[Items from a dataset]
_ _ _

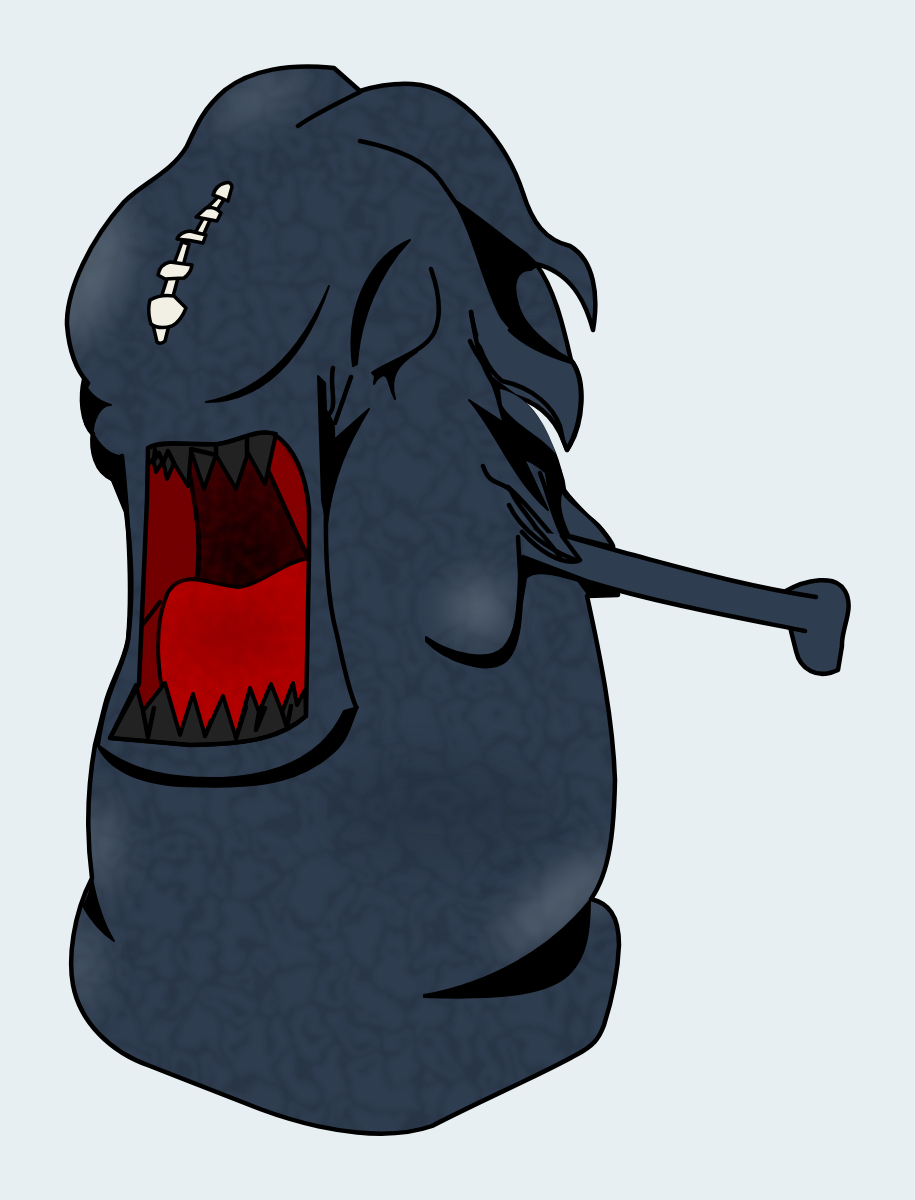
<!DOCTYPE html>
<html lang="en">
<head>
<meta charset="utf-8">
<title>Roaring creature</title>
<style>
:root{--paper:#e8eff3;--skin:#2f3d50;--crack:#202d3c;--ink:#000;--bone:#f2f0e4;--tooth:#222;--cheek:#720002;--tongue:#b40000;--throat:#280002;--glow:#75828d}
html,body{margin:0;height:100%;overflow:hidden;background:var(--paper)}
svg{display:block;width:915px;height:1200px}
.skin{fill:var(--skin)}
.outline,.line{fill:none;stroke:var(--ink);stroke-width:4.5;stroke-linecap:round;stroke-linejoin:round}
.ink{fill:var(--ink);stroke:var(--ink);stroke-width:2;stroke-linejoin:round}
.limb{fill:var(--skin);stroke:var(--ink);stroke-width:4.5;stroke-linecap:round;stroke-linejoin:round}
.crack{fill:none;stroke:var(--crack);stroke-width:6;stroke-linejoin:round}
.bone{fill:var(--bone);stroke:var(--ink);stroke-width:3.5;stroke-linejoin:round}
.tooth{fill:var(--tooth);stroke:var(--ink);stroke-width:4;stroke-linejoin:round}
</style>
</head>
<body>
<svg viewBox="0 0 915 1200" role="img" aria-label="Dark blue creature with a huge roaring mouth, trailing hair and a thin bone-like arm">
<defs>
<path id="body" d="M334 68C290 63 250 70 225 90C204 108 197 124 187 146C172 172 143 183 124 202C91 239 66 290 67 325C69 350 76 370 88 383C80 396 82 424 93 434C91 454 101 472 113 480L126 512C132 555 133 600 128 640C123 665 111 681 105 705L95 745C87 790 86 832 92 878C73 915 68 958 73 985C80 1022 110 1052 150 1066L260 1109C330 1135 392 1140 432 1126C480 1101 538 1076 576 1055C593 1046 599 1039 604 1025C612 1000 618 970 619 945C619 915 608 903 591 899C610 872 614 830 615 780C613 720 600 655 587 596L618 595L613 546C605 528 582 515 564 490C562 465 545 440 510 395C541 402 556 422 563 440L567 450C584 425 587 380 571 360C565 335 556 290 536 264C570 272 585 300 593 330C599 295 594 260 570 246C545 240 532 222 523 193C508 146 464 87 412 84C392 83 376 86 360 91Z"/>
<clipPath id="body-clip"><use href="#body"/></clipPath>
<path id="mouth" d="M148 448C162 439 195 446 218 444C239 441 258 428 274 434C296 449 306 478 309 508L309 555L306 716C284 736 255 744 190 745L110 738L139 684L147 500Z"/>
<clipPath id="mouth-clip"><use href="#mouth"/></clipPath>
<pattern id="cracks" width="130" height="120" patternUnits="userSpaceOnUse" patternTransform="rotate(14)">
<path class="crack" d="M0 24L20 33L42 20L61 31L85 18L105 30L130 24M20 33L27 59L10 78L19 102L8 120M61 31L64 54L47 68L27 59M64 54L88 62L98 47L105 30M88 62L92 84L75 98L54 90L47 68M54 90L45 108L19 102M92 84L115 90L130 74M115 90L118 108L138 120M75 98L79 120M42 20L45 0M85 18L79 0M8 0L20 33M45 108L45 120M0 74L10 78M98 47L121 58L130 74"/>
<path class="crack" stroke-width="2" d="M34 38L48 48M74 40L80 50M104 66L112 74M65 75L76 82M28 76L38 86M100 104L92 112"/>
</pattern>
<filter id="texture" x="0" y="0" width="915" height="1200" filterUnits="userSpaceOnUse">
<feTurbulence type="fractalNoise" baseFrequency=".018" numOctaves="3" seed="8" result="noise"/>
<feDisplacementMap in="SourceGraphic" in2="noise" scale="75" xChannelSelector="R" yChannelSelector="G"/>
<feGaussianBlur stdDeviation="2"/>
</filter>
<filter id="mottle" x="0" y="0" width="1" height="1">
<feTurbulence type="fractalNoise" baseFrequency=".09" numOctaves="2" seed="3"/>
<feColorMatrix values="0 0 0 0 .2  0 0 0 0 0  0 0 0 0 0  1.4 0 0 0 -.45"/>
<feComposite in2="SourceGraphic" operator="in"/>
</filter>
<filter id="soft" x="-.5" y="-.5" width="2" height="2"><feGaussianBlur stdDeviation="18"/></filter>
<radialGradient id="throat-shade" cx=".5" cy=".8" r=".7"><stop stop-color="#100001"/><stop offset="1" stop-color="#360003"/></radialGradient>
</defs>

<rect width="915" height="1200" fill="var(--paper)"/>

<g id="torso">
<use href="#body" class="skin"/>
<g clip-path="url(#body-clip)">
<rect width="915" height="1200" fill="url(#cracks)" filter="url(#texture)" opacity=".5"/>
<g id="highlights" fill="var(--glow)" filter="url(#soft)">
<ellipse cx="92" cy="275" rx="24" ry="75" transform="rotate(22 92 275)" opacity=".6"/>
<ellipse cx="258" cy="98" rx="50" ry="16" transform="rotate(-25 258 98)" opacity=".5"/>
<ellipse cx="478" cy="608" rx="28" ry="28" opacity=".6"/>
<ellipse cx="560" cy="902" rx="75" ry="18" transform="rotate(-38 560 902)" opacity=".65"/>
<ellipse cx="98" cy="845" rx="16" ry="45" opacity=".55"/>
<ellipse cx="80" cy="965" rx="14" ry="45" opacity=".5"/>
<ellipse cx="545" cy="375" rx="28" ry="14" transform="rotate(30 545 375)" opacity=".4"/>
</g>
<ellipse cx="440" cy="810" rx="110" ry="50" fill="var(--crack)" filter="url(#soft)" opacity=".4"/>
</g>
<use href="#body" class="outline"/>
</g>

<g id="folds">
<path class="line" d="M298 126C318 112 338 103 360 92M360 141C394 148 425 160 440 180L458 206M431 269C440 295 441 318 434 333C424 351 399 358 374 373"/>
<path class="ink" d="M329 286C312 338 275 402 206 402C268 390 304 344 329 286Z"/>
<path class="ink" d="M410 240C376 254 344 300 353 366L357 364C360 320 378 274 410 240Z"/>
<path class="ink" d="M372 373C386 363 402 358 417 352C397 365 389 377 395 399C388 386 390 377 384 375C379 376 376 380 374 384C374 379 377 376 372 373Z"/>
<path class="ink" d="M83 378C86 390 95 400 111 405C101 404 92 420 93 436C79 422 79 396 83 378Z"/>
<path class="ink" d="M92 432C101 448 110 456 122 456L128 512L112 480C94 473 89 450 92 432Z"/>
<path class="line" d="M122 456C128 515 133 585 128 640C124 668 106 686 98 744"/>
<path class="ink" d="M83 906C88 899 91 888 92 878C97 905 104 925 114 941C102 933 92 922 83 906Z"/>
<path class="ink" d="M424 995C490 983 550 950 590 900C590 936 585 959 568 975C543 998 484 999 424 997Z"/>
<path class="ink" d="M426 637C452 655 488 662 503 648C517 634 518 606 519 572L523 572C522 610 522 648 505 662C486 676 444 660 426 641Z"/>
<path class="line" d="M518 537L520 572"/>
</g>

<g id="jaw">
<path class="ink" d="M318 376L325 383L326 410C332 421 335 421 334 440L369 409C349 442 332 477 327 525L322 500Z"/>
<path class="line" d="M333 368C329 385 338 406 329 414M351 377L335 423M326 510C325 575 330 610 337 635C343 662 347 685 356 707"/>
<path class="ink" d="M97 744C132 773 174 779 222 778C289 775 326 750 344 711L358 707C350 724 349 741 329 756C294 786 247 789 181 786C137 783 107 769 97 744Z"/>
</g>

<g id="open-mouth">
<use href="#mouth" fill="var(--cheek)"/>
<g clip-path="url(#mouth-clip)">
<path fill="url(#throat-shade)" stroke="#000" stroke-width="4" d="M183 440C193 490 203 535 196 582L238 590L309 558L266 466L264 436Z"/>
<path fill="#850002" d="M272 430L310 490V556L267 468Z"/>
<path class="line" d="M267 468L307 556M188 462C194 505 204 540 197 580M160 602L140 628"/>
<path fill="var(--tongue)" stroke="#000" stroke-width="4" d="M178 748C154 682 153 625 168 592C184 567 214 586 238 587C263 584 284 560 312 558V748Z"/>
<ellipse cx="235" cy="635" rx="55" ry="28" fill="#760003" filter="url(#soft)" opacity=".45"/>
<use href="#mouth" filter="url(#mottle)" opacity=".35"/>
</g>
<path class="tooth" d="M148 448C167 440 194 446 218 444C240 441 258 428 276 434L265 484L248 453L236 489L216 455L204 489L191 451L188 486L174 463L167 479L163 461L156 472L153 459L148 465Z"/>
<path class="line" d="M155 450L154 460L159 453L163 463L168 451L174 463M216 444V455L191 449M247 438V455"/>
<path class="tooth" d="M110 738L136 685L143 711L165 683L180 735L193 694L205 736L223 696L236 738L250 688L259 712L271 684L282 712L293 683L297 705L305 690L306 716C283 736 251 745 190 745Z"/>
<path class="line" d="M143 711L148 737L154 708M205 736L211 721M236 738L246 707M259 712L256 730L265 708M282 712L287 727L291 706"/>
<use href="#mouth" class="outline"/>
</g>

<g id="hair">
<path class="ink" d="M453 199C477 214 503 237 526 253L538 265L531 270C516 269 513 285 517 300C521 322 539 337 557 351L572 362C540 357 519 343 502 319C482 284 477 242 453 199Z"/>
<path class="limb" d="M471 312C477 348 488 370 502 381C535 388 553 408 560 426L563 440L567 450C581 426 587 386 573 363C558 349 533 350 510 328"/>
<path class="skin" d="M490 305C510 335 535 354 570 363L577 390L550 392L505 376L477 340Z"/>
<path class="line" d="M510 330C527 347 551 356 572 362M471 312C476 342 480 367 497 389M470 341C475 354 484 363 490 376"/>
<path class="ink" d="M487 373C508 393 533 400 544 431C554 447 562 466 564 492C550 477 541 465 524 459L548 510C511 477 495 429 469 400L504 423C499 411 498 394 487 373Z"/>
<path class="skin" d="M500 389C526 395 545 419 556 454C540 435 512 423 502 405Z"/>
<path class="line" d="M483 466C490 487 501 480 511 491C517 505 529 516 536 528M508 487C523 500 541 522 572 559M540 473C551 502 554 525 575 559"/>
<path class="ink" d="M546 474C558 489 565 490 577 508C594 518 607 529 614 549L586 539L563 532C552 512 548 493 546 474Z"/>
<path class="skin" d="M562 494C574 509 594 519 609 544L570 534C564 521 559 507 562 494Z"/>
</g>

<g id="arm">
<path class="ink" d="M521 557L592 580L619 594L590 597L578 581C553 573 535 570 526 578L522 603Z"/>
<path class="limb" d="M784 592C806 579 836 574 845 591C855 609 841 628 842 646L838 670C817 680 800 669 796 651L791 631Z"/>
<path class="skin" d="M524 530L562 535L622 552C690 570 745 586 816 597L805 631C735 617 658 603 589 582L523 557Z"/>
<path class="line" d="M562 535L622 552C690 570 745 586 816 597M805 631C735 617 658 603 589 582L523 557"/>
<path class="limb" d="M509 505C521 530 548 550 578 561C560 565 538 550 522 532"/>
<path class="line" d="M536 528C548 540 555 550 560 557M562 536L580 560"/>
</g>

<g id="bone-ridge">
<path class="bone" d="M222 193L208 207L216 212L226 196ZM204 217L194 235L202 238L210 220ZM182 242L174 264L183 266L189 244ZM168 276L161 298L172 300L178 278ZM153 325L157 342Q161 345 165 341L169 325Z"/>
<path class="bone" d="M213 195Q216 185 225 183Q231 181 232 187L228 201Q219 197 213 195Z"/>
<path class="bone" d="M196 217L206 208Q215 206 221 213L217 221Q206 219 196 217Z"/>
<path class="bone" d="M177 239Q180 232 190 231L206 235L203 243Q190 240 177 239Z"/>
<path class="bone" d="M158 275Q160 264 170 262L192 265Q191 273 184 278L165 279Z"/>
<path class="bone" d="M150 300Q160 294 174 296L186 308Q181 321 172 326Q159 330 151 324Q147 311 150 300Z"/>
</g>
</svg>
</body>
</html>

_ _ _

_Problem to work on_
Only one stretch of the records above is wanted: the lines between the one holding "456C128 515 133" and the one holding "906C88 899 91", inclusive, reproduced exactly.

_Exercise output_
<path class="line" d="M122 456C128 515 133 585 128 640C124 668 106 686 98 744"/>
<path class="ink" d="M83 906C88 899 91 888 92 878C97 905 104 925 114 941C102 933 92 922 83 906Z"/>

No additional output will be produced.